Cellulose fiber

History and Structure

  • Cellulose was discovered in 1838 by Anselme Payen.
  • Cellulose was used to produce the first successful thermoplastic polymer, celluloid, in 1870.
  • Rayon production from cellulose began in the 1890s.
  • Cellophane was invented in 1912.
  • Acetate, a cellulosic product, was invented by Arthur D. Little in 1893.
  • Cellulose is a polymer made of repeating glucose molecules.
  • A cellulose molecule can be several hundred to over 10,000 glucose units long.
  • Cellulose is a straight chain polymer, unlike starch which is coiled.
  • Cellulose cannot be broken down into glucose subunits by animal enzymes.
  • Cellulose chains are linked by hydrogen bonds.

Types of Cellulose Fibers

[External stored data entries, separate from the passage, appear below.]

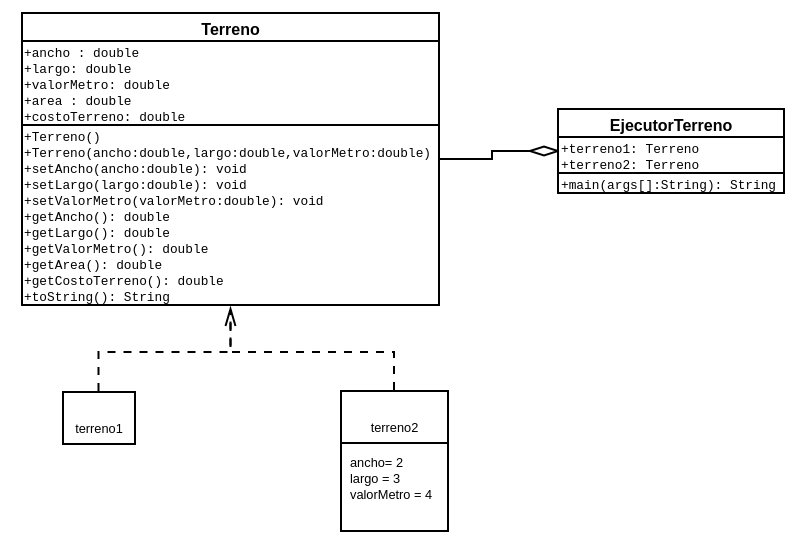
<!DOCTYPE html>
<html lang="es">
<head>
<meta charset="utf-8">
<title>Diagrama de clases Terreno</title>
<style>
:root {
  --ink: #000;
  --paper: #fff;
  --stroke: 2px;
}
* { box-sizing: border-box; margin: 0; padding: 0; }
body { width: 804px; height: 544px; overflow: hidden; background: var(--paper); }
.diagram {
  position: relative;
  width: 804px;
  height: 544px;
  overflow: hidden;
  color: var(--ink);
  font: 12.8px/16px "Liberation Sans", sans-serif;
}
.connectors { position: absolute; inset: 0; fill: none; stroke: var(--ink); stroke-width: 2; }
.dependency { stroke-dasharray: 8 8; }
.aggregation { fill: var(--paper); }

.node {
  position: absolute;
  display: grid;
  border: var(--stroke) solid var(--ink);
  background: var(--paper);
  white-space: nowrap;
}
.node > * + * { border-top: var(--stroke) solid var(--ink); }
.node ul { list-style: none; }

.class h2 { padding-top: 6px; font-size: 16px; line-height: 20px; font-weight: 700; text-align: center; }
.class ul { padding: 4px 0 0 2px; font-family: "Liberation Mono", monospace; }
.object h3 { padding-top: 28px; font-size: inherit; font-weight: 400; text-align: center; }
.object ul { padding: 11px 0 0 8px; }

.terreno { left: 21px; top: 12px; width: 419px; height: 294px; grid-template-rows: 26px 84px 180px; }
.terreno ul { padding-left: 1px; }
.ejecutor { left: 557px; top: 108px; width: 228px; height: 86px; grid-template-rows: 26px 36px 20px; }
.terreno-1 { left: 62px; top: 391px; width: 74px; height: 54px; }
.terreno-2 { left: 340px; top: 390px; width: 109px; height: 142px; grid-template-rows: 50px 88px; }
</style>
</head>
<body>
<main class="diagram">
  <svg class="connectors" width="804" height="544" viewBox="0 0 804 544" aria-hidden="true">
    <path d="M440 159H492V151H530"/>
    <polygon class="aggregation" points="530,151 544,146.5 558,151 544,155.5"/>
    <path class="dependency" d="M98.5 391V352H230.5V310"/>
    <path class="dependency" d="M394 390V352H230.5V310"/>
    <path d="M225.5 326L230.5 309L235.5 326"/>
  </svg>

  <section class="node class terreno">
    <h2>Terreno</h2>
    <ul>
      <li>+ancho : double</li>
      <li>+largo: double</li>
      <li>+valorMetro: double</li>
      <li>+area : double</li>
      <li>+costoTerreno: double</li>
    </ul>
    <ul>
      <li>+Terreno()</li>
      <li>+Terreno(ancho:double,largo:double,valorMetro:double)</li>
      <li>+setAncho(ancho:double): void</li>
      <li>+setLargo(largo:double): void</li>
      <li>+setValorMetro(valorMetro:double): void</li>
      <li>+getAncho(): double</li>
      <li>+getLargo(): double</li>
      <li>+getValorMetro(): double</li>
      <li>+getArea(): double</li>
      <li>+getCostoTerreno(): double</li>
      <li>+toString(): String</li>
    </ul>
  </section>

  <section class="node class ejecutor">
    <h2>EjecutorTerreno</h2>
    <ul>
      <li>+terreno1: Terreno</li>
      <li>+terreno2: Terreno</li>
    </ul>
    <ul>
      <li>+main(args[]:String): String</li>
    </ul>
  </section>

  <section class="node object terreno-1">
    <h3>terreno1</h3>
  </section>

  <section class="node object terreno-2">
    <h3>terreno2</h3>
    <ul>
      <li>ancho= 2</li>
      <li>largo = 3</li>
      <li>valorMetro = 4</li>
    </ul>
  </section>
</main>
</body>
</html>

  • Natural cellulose fibers are minimally processed from plant matter.
  • Cotton fibers and linen fibers are examples of natural cellulose fibers.
  • Natural fibers have strong hydrogen bonding and exhibit little interaction with water.
  • Natural fibers like cotton and wood are insoluble in water.
  • Cellulose does not bind to iodine to form a colored product.
  • Manufactured cellulose fibers come from plants processed into a pulp.
  • Rayon or viscose is a common manufactured cellulose fiber.
  • Manufactured cellulose fibers are extruded similar to synthetic fibers like polyester or nylon.
  • Wood pulp can be used to make rayon.
  • Manufactured cellulose fibers have similar properties to natural cellulose fibers.

Chemical Composition and Mechanical Properties

  • Natural fibers are composed of microfibrils of cellulose in a matrix of hemicellulose and lignin.
  • The mechanical properties of natural fibers are determined by their structure and chemical composition.
  • Common constituents of natural fibers include cellulose, hemicellulose, lignin, pectin, and ash.
  • The chemical composition of natural fibers varies depending on the type of fiber.
  • Natural fibers have stiffness and strength due to hydrogen bonding between cellulose chains.
  • The major constituents of natural fibers are cellulose, hemicellulose, lignin, pectin, and ash.
  • The percentage of each component varies for each type of fiber.
  • Hemicellulose is responsible for moisture absorption and degradation.
  • Lignin ensures thermal stability but is responsible for UV degradation.
  • Mechanical properties of cellulose fibers can be compared to other commonly used fibers like glass fiber and aramid fiber.
  • Properties like density, elongation, tensile strength, and Young's modulus vary for different cellulose fibers.
  • Cotton, jute, flax, hemp, and ramie are examples of cellulose fibers with different mechanical properties.
  • Coir and softwood kraft are other examples of cellulose fibers with specific mechanical properties.

Surface and Interfacial Properties

  • Hydrophilicity, roughness, and surface charge determine the interaction of cellulose fibers with water.
  • The zeta potential of cellulose fibers correlates with their water uptake capability.
  • Waste fibers can be used as reinforcement in composite materials.
  • Composite materials made with cellulose fibers and polymers are stronger than the fiber alone.
  • Different polymer matrices can be mixed with cellulose fibers to create fiber-reinforced materials.

Applications and Environmental Impact

  • Regenerated cellulose fibers are used in the textile industry, such as rayon, modal, and Lyocell.
  • Cellulose fibers can be used as filter aids to improve filtration performance.
  • Cellulose fibers have advantages such as low density, low cost, recyclability, and biodegradability.
  • They can be used as a substitute for glass fibers in composite materials.
  • Cellulose fibers contribute to reducing environmental impact in various industries.
  • Sustainable practices in the production and use of cellulose fibers can contribute to environmental conservation.

Cellulose fiber Data Sources

Reference URL
Glossary https://www.alternix.com/blogs/glossary-of-terms/cellulose-fiber
Wikipedia http://en.wikipedia.org/wiki/Cellulose_fiber
Wikidata https://www.wikidata.org/wiki/Q189109
Knowledge Graph https://www.google.com/search?kgmid=/m/06w1rb2